Or, recently, if you’re a secular business owner who chooses to be willfully misinformed about the nature of contraceptives, you can get all the tax benefits of providing insurance without actually meeting the minimum legal standards for that coverage.

I’m a big believer in religious freedom. But I don’t think it should be a Get Out of Jail Free card for any rule you feel shouldn’t apply to you. Particularly not when you’re asking other people—whether those are your employees, the taxpayers, or your kid’s classmates—to shoulder the burden of your beliefs.

Redditors hit rock-bottom, then break out the dynamite
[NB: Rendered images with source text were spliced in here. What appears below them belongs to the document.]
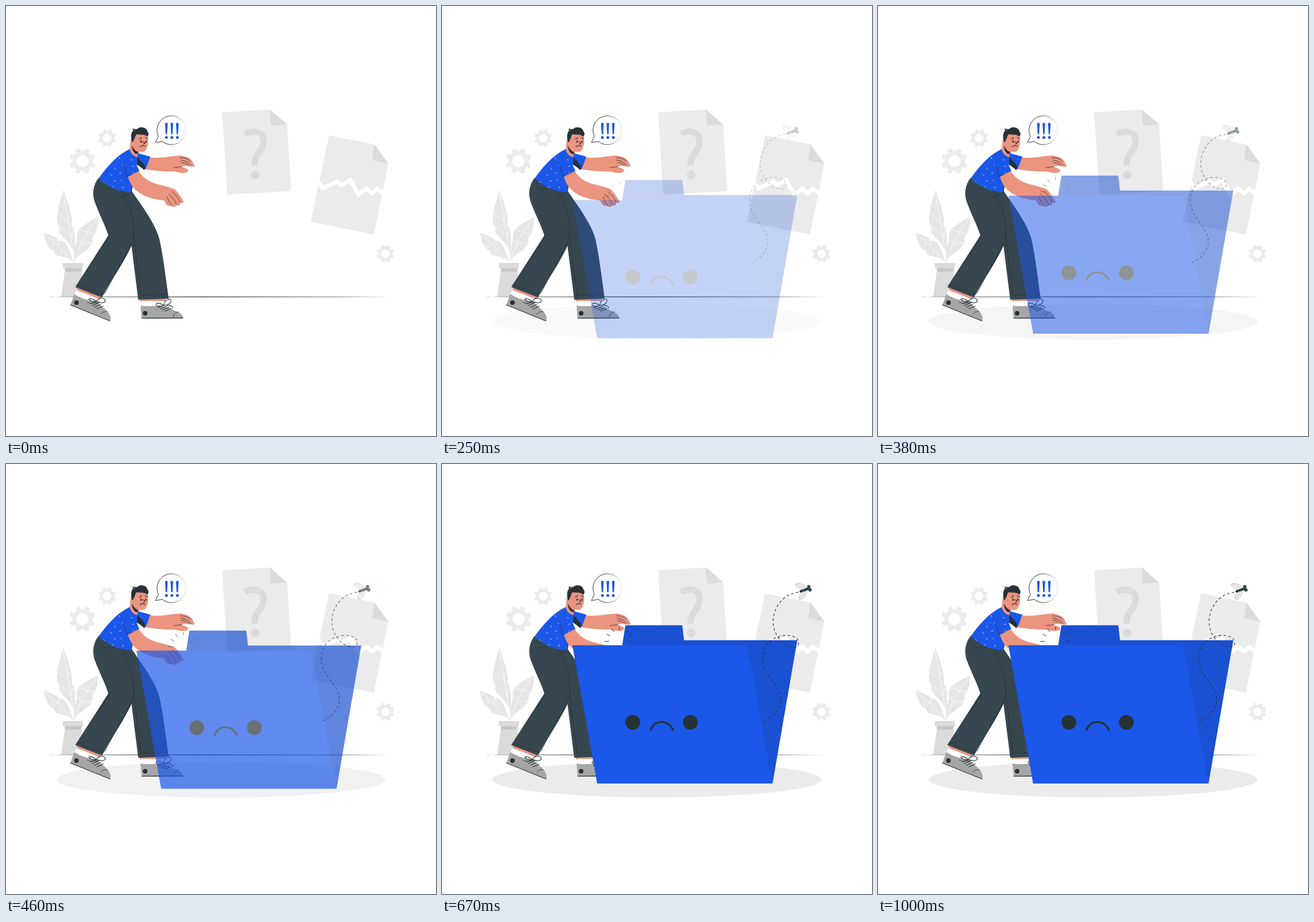
Write an HTML page that moves like this. It is 748 px wide and 748 px high and loops after 1.04 s.

```html
<!DOCTYPE html>
<html lang="en">
<head>
<meta charset="utf-8">
<title>Folder error</title>
<style>
  html, body { margin: 0; width: 100%; height: 100%; overflow: hidden; background: #fff; }
  svg { display: block; width: 100vw; height: 100vh; }
  .paper { fill: #ebebeb; }
  .fold { fill: #dbdbdb; }
  .skin { fill: #eb947f; }
  .blue { fill: #1b57e8; }
  .dark { fill: #263238; }
  .pants { fill: #37474f; }
  .shoe { fill: #a6a6a6; }
  .line { fill: none; stroke: #263238; stroke-linecap: round; stroke-linejoin: round; }
  .vein { fill: none; stroke: #fff; stroke-width: .9; }
  .gear circle { fill: none; stroke: #ebebeb; }
</style>
</head>
<body>
<svg viewBox="0 0 748 748">
  <defs>
    <linearGradient id="floorInk" gradientUnits="userSpaceOnUse" x1="75" y1="0" x2="668" y2="0">
      <stop offset="0" stop-color="#263238" stop-opacity=".1"/>
      <stop offset=".12" stop-color="#263238" stop-opacity=".45"/>
      <stop offset=".45" stop-color="#263238" stop-opacity=".85"/>
      <stop offset=".85" stop-color="#263238" stop-opacity=".45"/>
      <stop offset="1" stop-color="#263238" stop-opacity="0"/>
    </linearGradient>
    <linearGradient id="bubbleInk">
      <stop offset=".4" stop-color="#263238"/>
      <stop offset="1" stop-color="#263238" stop-opacity=".12"/>
    </linearGradient>
    <path id="shirt" d="M215 249C204 254 194 262 186 270C176 280 168 290 161 300C178 315 198 324 218 324C221 315 221 304 217 297L232 287L227 276L243 284L251 262L230 263C222 262 217 257 215 249Z"/>
    <clipPath id="shirtClip"><use href="#shirt"/></clipPath>
  </defs>

  <!-- papers -->
  <path class="paper" d="M376 185L459 180L489 206L496 322L385 328Z"/>
  <path class="fold" d="M459 180L461 208L489 206Z"/>
  <path d="M415.500 222.500C433 214 449 220 448 237C447 254 431 258 432.500 278" fill="none" stroke="#dbdbdb" stroke-width="11"/>
  <circle class="fold" cx="433.500" cy="294" r="7.500"/>
  <path class="paper" d="M562 225L641 241L665 274L640 397.500L530 375.500Z"/>
  <path class="fold" d="M641 241L637 268L665 274Z"/>
  <path d="M542 304L551 317L576 305.500L583 311.500L599 303L613 328L627 318L636 326L645 318.500L659 327" fill="none" stroke="#fff" stroke-width="7.200"/>

  <g id="gears" class="gear"></g>

  <!-- plant -->
  <g fill="#e6e6e6">
    <path d="M100 320C93 340 87 364 89 377C91 384 95 385 92 391C97 405 112 408 118 430C121 418 121 402 117 385C112 383 115 378 115 373C112 352 105 335 100 320Z"/>
    <path d="M160 368C144 375 128 384 124 394C122 401 125 405 122 412C119 424 120 434 119 445C125 430 144 427 150 412C152 405 148 404 154 398C159 388 160 379 160 368Z"/>
    <path d="M66 395C68 408 72 418 78 423C84 424 83 428 86 432C95 438 107 434 117 446C113 433 109 418 101 410C96 407 94 410 91 406C84 400 75 397 66 395Z"/>
  </g>
  <path class="vein" d="M100 326C106 365 114 400 119 447M158 371C142 390 126 416 119 447M69 398C88 415 104 428 116 447"/>
  <path class="vein" d="M92 362L105 374M91 382L109 396M112 361L105 372M116 390L113 404M128 389L140 393M125 408L132 410M154 396L141 394M150 412L131 414M78 421L84 412M93 435L97 426M92 406L90 417"/>
  <path d="M119 446V410" stroke="#e6e6e6" stroke-width="1.500"/>
  <path class="fold" d="M103 456H131L137 506H96Z"/>
  <path d="M102 456H132L130 462H103Z" fill="#c7c7c7"/>
  <path class="fold" d="M99 447H134V456H99Z"/>

  <ellipse id="shadow" class="paper" cx="374" cy="549" rx="286" ry="31"/>
  <path d="M77 506H668" stroke="url(#floorInk)" stroke-width="1.300" stroke-dasharray="8 4 700"/>

  <!-- speech bubble -->
  <path d="M265 226.500A25 25 0 1 1 272 235.500L260 237.500Z" fill="#fff" stroke="url(#bubbleInk)"/>
  <g id="alarm" class="blue"></g>

  <!-- shoes and ankles -->
  <path class="skin" d="M124 488L166 505L163 510L123 494Z"/>
  <path d="M122 494L160 509L150 517L119 503Z" fill="#fff"/>
  <path class="shoe" d="M119 501C126 506 136 510 146 512L158 515L172 527C180 534 184 541 181 548L112 520Z"/>
  <path class="line" d="M112 520L181 548" stroke-width="1.200"/>
  <path class="line" d="M165 536C168 532 172 531 176 532M141 515C148 519 154 516 160 516" stroke-width=".8"/>
  <path class="line" d="M147 518L158 514M150 521L162 516M154 524L165 519M158 527L169 522M157 514C146 506 140 509 148 513C153 515 157 514 157 514C163 505 172 508 173 513C169 519 162 515 157 514" stroke-width="1.200"/>
  <circle class="dark" cx="122.500" cy="516" r="4"/>
  <path class="skin" d="M233 508H278V514H233Z"/>
  <path d="M235 513H276L274 522H234Z" fill="#fff"/>
  <path class="shoe" d="M234 521C245 523 255 522 266 521L280 524L296 531C304 534 308 538 308 544H236Z"/>
  <path class="line" d="M236 543L308 542.500" stroke-width="1.200"/>
  <path class="line" d="M291 541C292 535 296 532 300 532" stroke-width=".8"/>
  <path class="line" d="M264 525L276 520M268 527L280 522M272 529L284 524M276 531L287 526M274 521C263 513 257 519 264 522C269 523 274 521 274 521C276 511 285 507 287 512C288 518 279 521 274 521C281 519 290 521 290 526" stroke-width="1.100"/>
  <circle class="dark" cx="242" cy="534.500" r="4"/>

  <!-- trousers -->
  <path class="pants" d="M205 316L218 321C236 347 260 379 267 406C274 438 278 474 283 509L230 511L218 415Z"/>
  <path class="pants" d="M161 299C151 312 150 327 154 340C162 362 172 380 178 399L120.500 489L167 507C184 474 207 445 222 409C227 390 222 350 218 322C196 323 178 313 161 299Z"/>
  <path class="line" d="M123 484.500L169 502M233 503L281 501.500M203 324C217 350 224 377 222 401C218 420 190 463 172 500M222 401L235 502M167 317C172 321 178 319 182 317M198 332C206 332 212 328 215 324M179 399C181 399 182 397 183 395M127 480L181 400" stroke-width=".9"/>

  <!-- far arm, neck and head -->
  <path class="skin" d="M247 263C267 266 286 261 303 260C313 261 320 264 324 270L328 278C327 281 321 279 316 278L305 279C310 282 318 283 317 287C314 292 302 291 294 288C277 288 260 287 242 284Z"/>
  <path class="line" d="M303 264C311 264 317 266 321 270M304 268C311 269 318 272 322 277M305 272C311 273 316 275 319 278M292 281C297 281 302 280 306 279" stroke-width=".8"/>
  <path class="skin" d="M217 231L215 250C217 260 224 266 232 264L231 246Z"/>
  <path class="dark" d="M219 243C222 248 225 253 230 254L228 258C222 256 219 250 219 243Z"/>
  <path class="skin" d="M222 221L246 222C249 236 247 247 241 253C233 256 225 251 221 241C217 241 216 233 220 232Z"/>
  <path class="dark" d="M219 236C217 228 217 221 221 217C225 215 228 214 232 211.500C239 210 245 213 246 218C249 221 248 226 245.500 227C240 222 234 225 227 223C224 226 225 231 222 233L221 237Z"/>
  <path class="line" d="M222 218L221 214L226 215" stroke-width="1.500"/>
  <path class="line" d="M232 232L236 229M242 229L246 231M239 236L242 239L239 240M233 245C236 242 239 242 242 244" stroke-width="1.100"/>
  <ellipse class="dark" cx="235" cy="236" rx="1.300" ry="2"/>
  <ellipse class="dark" cx="243.500" cy="236" rx="1.200" ry="2"/>

  <!-- shirt -->
  <use href="#shirt" class="blue"/>
  <g id="flecks" clip-path="url(#shirtClip)" stroke="#c5d5fa" stroke-width=".9"></g>
  <path class="dark" d="M229 262L243 270L241 286L228 275Z"/>
  <path class="blue" d="M229 256L251 262L243 279L229 263Z"/>
  <path class="line" d="M204 276C207 284 209 291 211 297L231 287M218 324C220 315 221 304 217 297" stroke-width=".8"/>

  <!-- near arm -->
  <path class="skin" d="M212 297L231 287C239 301 253 308 268 311C278 314 288 316 294 319C301 327 306 334 309 341C308 344 305 343 303 341C304 346 301 349 297 346C295 350 290 351 287 347C283 350 278 346 275 338C258 337 240 332 228 322C219 315 215 306 212 297Z"/>
  <path class="line" d="M289 323C296 328 300 335 303 341M283 327C290 333 294 339 297 346M280 332C283 339 285 343 288 347" stroke-width=".8"/>

  <!-- folder -->
  <g id="folder">
    <path d="M319 280.500H418L421 306.500H618L575 555.500H270L227 315.500H313.500Z" fill="#1a50d2"/>
    <path d="M315 306.500H421" stroke="#1b57e8"/>
    <path class="blue" d="M227 315.500H531L575 555.500H270Z"/>
    <circle class="dark" cx="332" cy="449.500" r="12.800"/>
    <circle class="dark" cx="432" cy="449.500" r="12.800"/>
    <path class="line" d="M363 462.500C369 444 394 444 401.500 462.500" stroke-width="3.200"/>
    <path class="line" d="M287 296L292 299M283 308.500H290M295 287L299 292M308.500 284L309 288M331 295L326 298M328 308H333" stroke-width="1"/>
  </g>

  <!-- fly -->
  <g id="fly">
    <path class="line" d="M620 223C586 227 570 262 578 288C586 311 603 320 616 318C626 311 619 298 599 298C570 299 552 322 559 349C565 374 592 390 589 413C586 432 570 444 555 448" stroke-width="1.100" stroke-dasharray="4.500 4" style="stroke-linecap:butt"/>
    <g fill="#ededed" stroke="#aaa" stroke-width=".6">
      <ellipse cx="624" cy="213" rx="10" ry="4.500" transform="rotate(22 624 213)"/>
      <ellipse cx="627" cy="228" rx="9" ry="4.500" transform="rotate(-52 627 228)"/>
      <path d="M616 209L633 217M622 235L632 220" fill="none"/>
    </g>
    <path class="line" d="M624 221.500L637 217" stroke-width="4.200"/>
    <path d="M626 219L628 222M630 218L631 221" stroke="#78909c" stroke-width=".8"/>
    <g class="pants"><circle cx="638" cy="213.500" r="3"/><circle cx="640" cy="219" r="3"/></g>
  </g>
</svg>
<script>
const el = id => document.getElementById(id);

// Gears: a solid ring plus a dashed ring with eight teeth
const gear = (x, y, outer, hole) => {
  const body = outer * .8, tooth = outer - body + 1;
  return `<g transform="translate(${x} ${y}) rotate(12)">
    <circle r="${(hole + body) / 2}" stroke-width="${body - hole}"/>
    <circle r="${outer - tooth / 2}" stroke-width="${tooth}" pathLength="16" stroke-dasharray="1"/></g>`;
};
el('gears').innerHTML = gear(133, 270, 22.5, 10.5) + gear(176, 230, 15.5, 7.5) + gear(660, 431, 15.8, 7.5);

el('alarm').innerHTML = [279, 288.5, 298].map(x =>
  `<path d="M${x - 2.3} 203.500h4.600l-1.100 19.500h-2.400z"/><circle cx="${x}" cy="228.800" r="2.500"/>`).join('');

// Short pale dashes on a jittered grid over the shirt
let flecks = '';
for (let i = 0; i < 30; i++) {
  const x = 168 + i % 5 * 17 + Math.sin(i * 7) * 4;
  const y = 257 + Math.floor(i / 5) * 12 + Math.cos(i * 5) * 3;
  flecks += `<path d="M${x} ${y}h3.600" transform="rotate(${i * 137} ${x} ${y})"/>`;
}
el('flecks').innerHTML = flecks;

const LOOP = 1040, STEPS = 24, SLIDE = 30;
const cubic = (a, b, s) => 3 * a * s * (1 - s) ** 2 + 3 * b * s * s * (1 - s) + s ** 3;

// Eased progress with a slight overshoot
function ease(p) {
  if (p >= 1) return 1;
  let lo = 0, hi = 1;
  for (let i = 0; i < 24; i++) {
    const mid = (lo + hi) / 2;
    if (cubic(.36, .5, mid) < p) lo = mid; else hi = mid;
  }
  return cubic(-.01, 1.38, lo);
}

function draw(now) {
  const step = Math.min(STEPS, Math.floor((now % LOOP + 4) * STEPS / 1000));
  const y = step ? ease((step + .4) / STEPS) : 0;
  const gap = SLIDE * (1 - y);
  const alpha = Math.max(0, Math.min(1, y));
  for (const id of ['shadow', 'folder', 'fly']) el(id).setAttribute('opacity', alpha);
  el('folder').setAttribute('transform', `translate(0 ${gap})`);
  el('fly').setAttribute('transform', `translate(${-gap} 0)`);
}

const start = performance.now();
(function tick() {
  draw(performance.now() - start);
  requestAnimationFrame(tick);
})();
</script>
</body>
</html>
```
I’m pretty much past being shocked by the hateful things people say to and about fat people for daring to exist in the world, but every once in a while, the trolls still manage to surprise me. In this case, it’s a bunch of redditors making fun of a woman with a spinal injury who’s trying to raise the three grand she needs for a scooter on GoFundMe. Because, you know, she’s fat, and obviously spinal injuries magically fix themselves if you lose weight.

Atchka’s post at Fierce Freethinking Fatties has a really good explanation of the situation, as well as what it illustrates about fat hatred. Casey is literally the poster child for “doing everything right.” She has a medical issue that’s responsible for her weight, and she was extremely active until she had a freaking spinal fracture. And yet, none of that counts for anything in the minds of the haters. If you’re fat, you literally cannot be active enough to prove to these people that you aren’t spending 23 and a half hours a day on the couch eating donuts. They can see pictures of you dancing, running, whatever, and they will make up weird justifications for why that isn’t real exercise, deliberately misunderstand things you say, or otherwise stick their fingers in their ears and go “LALALA, can’t hear you! LOL UR FAT.” You could literally lap them on the track, running backwards and blindfolded, and they’d find some way to claim that they’re more active—and therefore a more worthwhile person–than you.

This comes only a few days after one of Ragen Chastain’s obsessed trolls sent out a phony fact-checking email about her dance championships, trying to “prove” that she hasn’t really won competitions.

I do understand where it comes from. Cognitive dissonance is not a fun feeling, so it’s easy to twist reality to suit your biases. And everybody does that to some extent. But the extent of willful denial of reality these people show, not to mention the level of obsession required to spend hours of your life trashing someone on a forum or sending fraudulent emails to try to screw over their speaking engagements, it just boggles the mind.

In light of this kind of pervasive harassment, it really bothers me that people treat internet bullying as a minor inconvenience, or something that’s completely apart from “the real world,” when that’s not true at all. The trolls don’t live on their own little island somewhere—they’re right here in the real world with the rest of us. They could be your coworker, your neighbor, your cousin. And I sincerely doubt that anyone who’s that full of hate is limiting their nastiness to online interactions. Not to mention that cyberbullying *frequently* crosses into the victim’s “real life.” Often, that’s the whole point—find out and distribute their personal information, lie about them to their boss or their friends. It’s not something you can walk away from by turning off the computer.